• _Working data_:

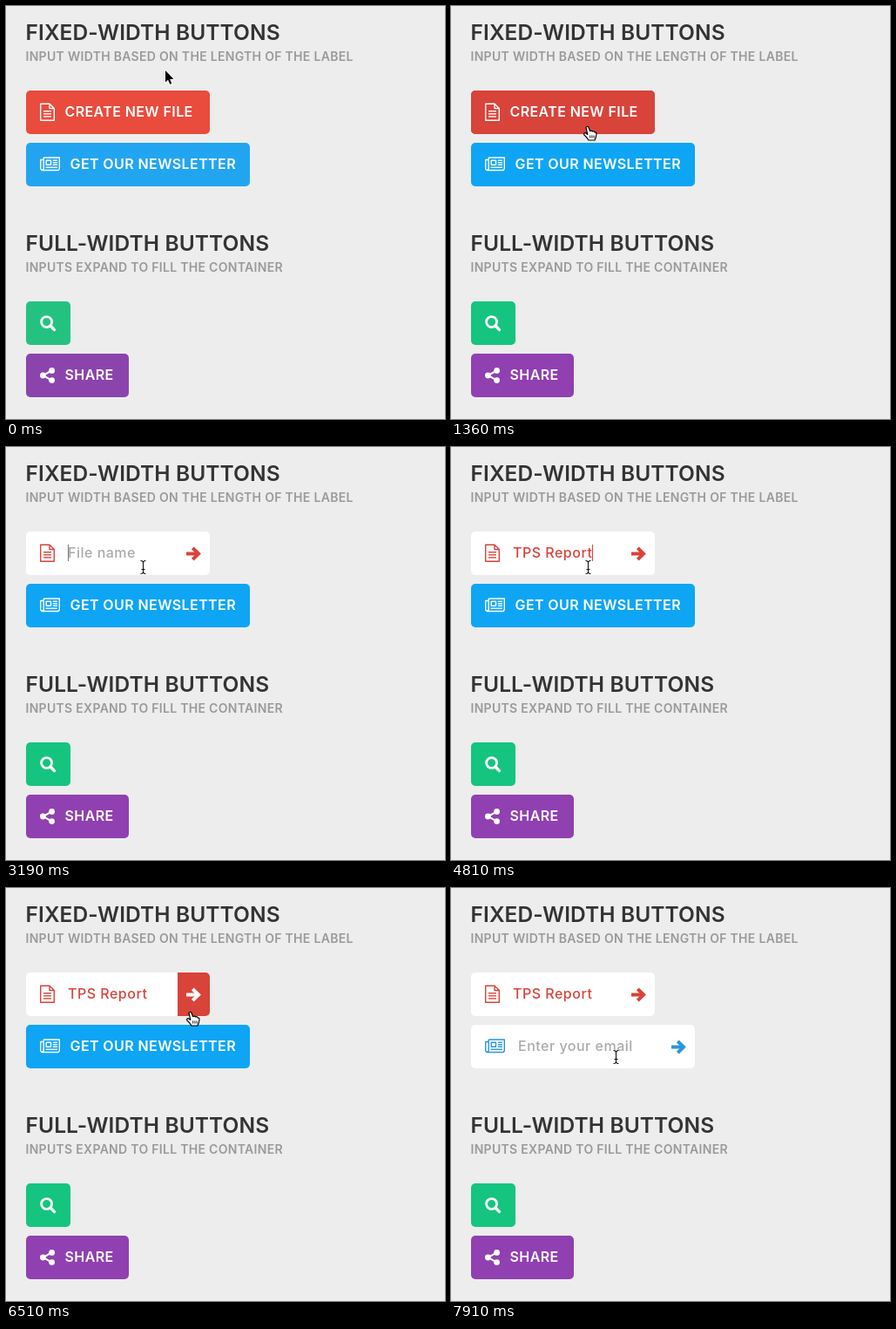
An HTML page with a canvas for the animation above (8 s loop, 504 px wide and 474 px high).

```html
<!DOCTYPE html>
<html lang="en">
<head>
<meta charset="utf-8">
<title>Button inputs</title>
<style>
html, body { margin: 0; width: 100%; height: 100%; overflow: hidden; background: #ededed; }
canvas { display: block; }
</style>
</head>
<body>
<canvas id="stage" width="504" height="474"></canvas>
<script>
const ctx = document.getElementById('stage').getContext('2d');
const LOOP = 8000;
const RED = '#d8433a', BLUE = '#2b95df';

// Key moments in ms
const ENTER_FILE = 945, PRESS_FILE = 2110, OPEN_FILE = 2200;
const ENTER_SEND = 5950, LEAVE_SEND = 6573;
const ENTER_NEWS = 6660, PRESS_NEWS = 7370, OPEN_NEWS = 7400;

const FILE_NAME = 'TPS Report';
const KEYS = [3310, 3490, 3580, 3790, 4060, 4270, 4370, 4470, 4570, 4810];
const BLINKS = [OPEN_FILE, 2710, 3190, 5290, 5780, 6250, 6740, 7220];
const MOVES = [
  { start: 630, end: 1360, from: [183, 74], to: [157, 138] },
  { start: 5710, end: 6100, from: [157, 138], to: [213, 140] },
  { start: 6450, end: 7010, from: [213, 140], to: [189, 194] }
];
const CURSORS = [
  [0, arrowCursor], [ENTER_FILE, handCursor], [PRESS_FILE, beamCursor],
  [ENTER_SEND, handCursor], [LEAVE_SEND, arrowCursor],
  [ENTER_NEWS, handCursor], [PRESS_NEWS, beamCursor]
];

const STYLES = {
  title: { font: '600 24.5px', gap: 0.1, color: '#333' },
  sub: { font: '600 14px', gap: 0.3, color: '#999' },
  label: { font: '600 16px', gap: 0.4, color: '#fff' },
  input: { font: '500 16px', gap: 0.5, color: '#aaa' }
};

const clamp = v => Math.max(0, Math.min(1, v));
const ease = v => v * v * (3 - 2 * v);
const fade = (t, start, length = 200) => clamp((t - start) / length);
const passed = (times, t) => times.filter(at => at <= t).length;

function text(str, x, y, style, color = style.color) {
  ctx.font = style.font + ' Inter, "Open Sans", sans-serif';
  ctx.letterSpacing = style.gap + 'px';
  ctx.fillStyle = color;
  ctx.fillText(str, x, y);
  return ctx.measureText(str).width;
}

function box(x, y, w, h, color, radii = 5, alpha = 1) {
  ctx.globalAlpha = alpha;
  ctx.fillStyle = color;
  ctx.beginPath();
  ctx.roundRect(x, y, w, h, radii);
  ctx.fill();
  ctx.globalAlpha = 1;
}

function line(points, closed) {
  ctx.beginPath();
  for (let i = 0; i < points.length; i += 2) ctx.lineTo(points[i], points[i + 1]);
  if (closed) ctx.closePath();
  ctx.stroke();
}

function dot(x, y, r) {
  ctx.beginPath();
  ctx.arc(x, y, r, 0, Math.PI * 2);
}

function pen(color, width, join = 'miter', cap = 'butt') {
  ctx.strokeStyle = ctx.fillStyle = color;
  ctx.lineWidth = width;
  ctx.lineJoin = join;
  ctx.lineCap = cap;
}

function fileIcon(color) {
  pen(color, 1.4, 'round');
  line([39.7, 112.2, 50, 112.2, 55.3, 117.5, 55.3, 131.2, 39.7, 131.2], true);
  line([50, 112.2, 50, 117.5, 55.3, 117.5]);
  for (const y of [120.7, 123.8, 126.9]) line([43, y, 52, y]);
}

function newsIcon(color) {
  pen(color, 1.4, 'round');
  line([43.2, 174, 61.3, 174, 61.3, 187, 60, 188.5, 41.2, 188.5, 39.7, 187, 39.7, 176.5, 43.2, 176.5]);
  line([43.2, 174, 43.2, 187, 41.5, 188.5]);
  line([46.2, 177.2, 51.5, 177.2, 51.5, 182.2, 46.2, 182.2], true);
  for (const y of [177.2, 179.7, 182.2]) line([53.7, y, 59, y]);
  line([45.5, 185.2, 59, 185.2]);
}

function searchIcon() {
  pen('#fff', 2.8, 'round', 'round');
  dot(46.6, 362.6, 6);
  ctx.stroke();
  ctx.lineWidth = 3.4;
  line([51.3, 367.3, 55.5, 371.6]);
}

function shareIcon() {
  pen('#fff', 2);
  line([52.6, 418.4, 42.4, 424, 52.6, 429.6]);
  for (const [x, y] of [[42.4, 424], [52.6, 418.4], [52.6, 429.6]]) {
    dot(x, y, 3.4);
    ctx.fill();
  }
}

function sendIcon(x, y, color) {
  pen(color, 4);
  line([x, y, x + 13, y]);
  line([x + 7.3, y - 6.6, x + 14, y, x + 7.3, y + 6.6]);
}

function caret(x, y, color) {
  ctx.fillStyle = color;
  ctx.fillRect(Math.round(x), y, 1, 19);
}

function arrowCursor() {
  ctx.beginPath();
  for (const [x, y] of [[0, 0], [0, 13.5], [3, 10.8], [5.2, 15.8], [7.3, 14.9], [5.2, 10], [9.4, 9.8]]) ctx.lineTo(x, y);
  ctx.closePath();
  pen('#fff', 2, 'round');
  ctx.stroke();
  ctx.fillStyle = '#000';
  ctx.fill();
}

function handCursor() {
  ctx.beginPath();
  ctx.moveTo(-2, 1.4);
  ctx.quadraticCurveTo(-0.6, -0.8, 1, 1.2);
  ctx.lineTo(2.6, 5.6);
  ctx.quadraticCurveTo(4.4, 4.4, 5.4, 6);
  ctx.quadraticCurveTo(7.2, 5, 8, 7);
  ctx.quadraticCurveTo(10, 6.6, 10, 9);
  ctx.lineTo(9.2, 13);
  ctx.lineTo(8, 16);
  ctx.lineTo(1, 16);
  ctx.quadraticCurveTo(-1, 12.6, -4.3, 9.8);
  ctx.quadraticCurveTo(-4.6, 7.2, -2.4, 7.8);
  ctx.lineTo(-0.2, 9.4);
  ctx.closePath();
  pen('#000', 1.2, 'round');
  ctx.fillStyle = '#fff';
  ctx.fill();
  ctx.stroke();
  ctx.lineWidth = 0.9;
  for (const x of [2.6, 4.8, 7]) line([x, 10.4, x + 0.2, 13.6]);
}

function beamCursor() {
  for (const [color, width] of [['rgba(255,255,255,.6)', 2.4], ['#111', 1.1]]) {
    pen(color, width);
    line([-2.5, -7.5, -0.8, -7.2, 0.5, -6, 1.8, -7.2, 3.5, -7.5]);
    line([0.5, -6, 0.5, 6]);
    line([-2.5, 7.5, -0.8, 7.2, 0.5, 6, 1.8, 7.2, 3.5, 7.5]);
    line([-1.5, 2.5, 2.5, 2.5]);
  }
}

function pointer(t) {
  let [x, y] = MOVES[0].from;
  for (const m of MOVES) {
    if (t < m.start) break;
    const k = ease(clamp((t - m.start) / (m.end - m.start)));
    x = m.from[0] + (m.to[0] - m.from[0]) * k;
    y = m.from[1] + (m.to[1] - m.from[1]) * k;
  }
  const shape = CURSORS[passed(CURSORS.map(c => c[0]), t) - 1][1];
  ctx.save();
  ctx.translate(Math.round(x), Math.round(y));
  shape();
  ctx.restore();
}

function fileButton(t) {
  if (t < OPEN_FILE) {
    box(23, 97, 211, 50, '#e94b3c');
    box(23, 97, 211, 50, RED, 5, fade(t, ENTER_FILE));
    fileIcon('#fff');
    text('CREATE NEW FILE', 67.5, 127, STYLES.label);
    return;
  }
  box(23, 97, 211, 50, '#fff');
  fileIcon(RED);
  const typed = FILE_NAME.slice(0, passed(KEYS, t));
  const width = text(typed || 'File name', 71, 127, STYLES.input, typed ? RED : undefined);
  if (passed(BLINKS, t) % 2) caret(typed ? 71 + width : 71, 112, typed ? RED : '#777');

  const hover = fade(t, ENTER_SEND, 120) - fade(t, LEAVE_SEND, 120);
  box(197, 97, 37, 50, RED, [0, 5, 5, 0], hover);
  sendIcon(207, 122.5, hover > 0.5 ? '#fff' : RED);
}

function newsButton(t, base) {
  if (t < OPEN_NEWS) {
    box(23, 157, 257, 50, base);
    box(23, 157, 257, 50, BLUE, 5, fade(t, ENTER_NEWS));
    newsIcon('#fff');
    text('GET OUR NEWSLETTER', 73.5, 187, STYLES.label);
    return;
  }
  box(23, 157, 257, 50, '#fff');
  newsIcon(BLUE);
  text('Enter your email', 77, 187, STYLES.input);
  if (t < 7910) caret(77, 172, '#777');
  sendIcon(253, 182.5, BLUE);
}

function draw(t) {
  const [blue, green, purple] = t < ENTER_FILE
    ? ['#22a5f1', '#24c281', '#8c44ad']
    : ['#0ea5f5', '#15c47f', '#9040b0'];
  ctx.fillStyle = '#ededed';
  ctx.fillRect(0, 0, 504, 474);

  text('FIXED-WIDTH BUTTONS', 22.5, 39, STYLES.title);
  text('INPUT WIDTH BASED ON THE LENGTH OF THE LABEL', 22.5, 63, STYLES.sub);
  fileButton(t);
  newsButton(t, blue);

  text('FULL-WIDTH BUTTONS', 22.5, 281, STYLES.title);
  text('INPUTS EXPAND TO FILL THE CONTAINER', 22.5, 305, STYLES.sub);
  box(23, 339, 51, 50, green);
  searchIcon();
  box(23, 399, 118, 50, purple);
  shareIcon();
  text('SHARE', 67.5, 429, STYLES.label);

  pointer(t);
}

const begin = performance.now();
function tick() {
  draw((performance.now() - begin) % LOOP);
  requestAnimationFrame(tick);
}
tick();
</script>
</body>
</html>
```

• _Directions_: Every line that contains the string "passed" should be returned from the data.

• _Solution for this problem_:
const passed = (times, t) => times.filter(at => at <= t).length;
  const shape = CURSORS[passed(CURSORS.map(c => c[0]), t) - 1][1];
  const typed = FILE_NAME.slice(0, passed(KEYS, t));
  if (passed(BLINKS, t) % 2) caret(typed ? 71 + width : 71, 112, typed ? RED : '#777');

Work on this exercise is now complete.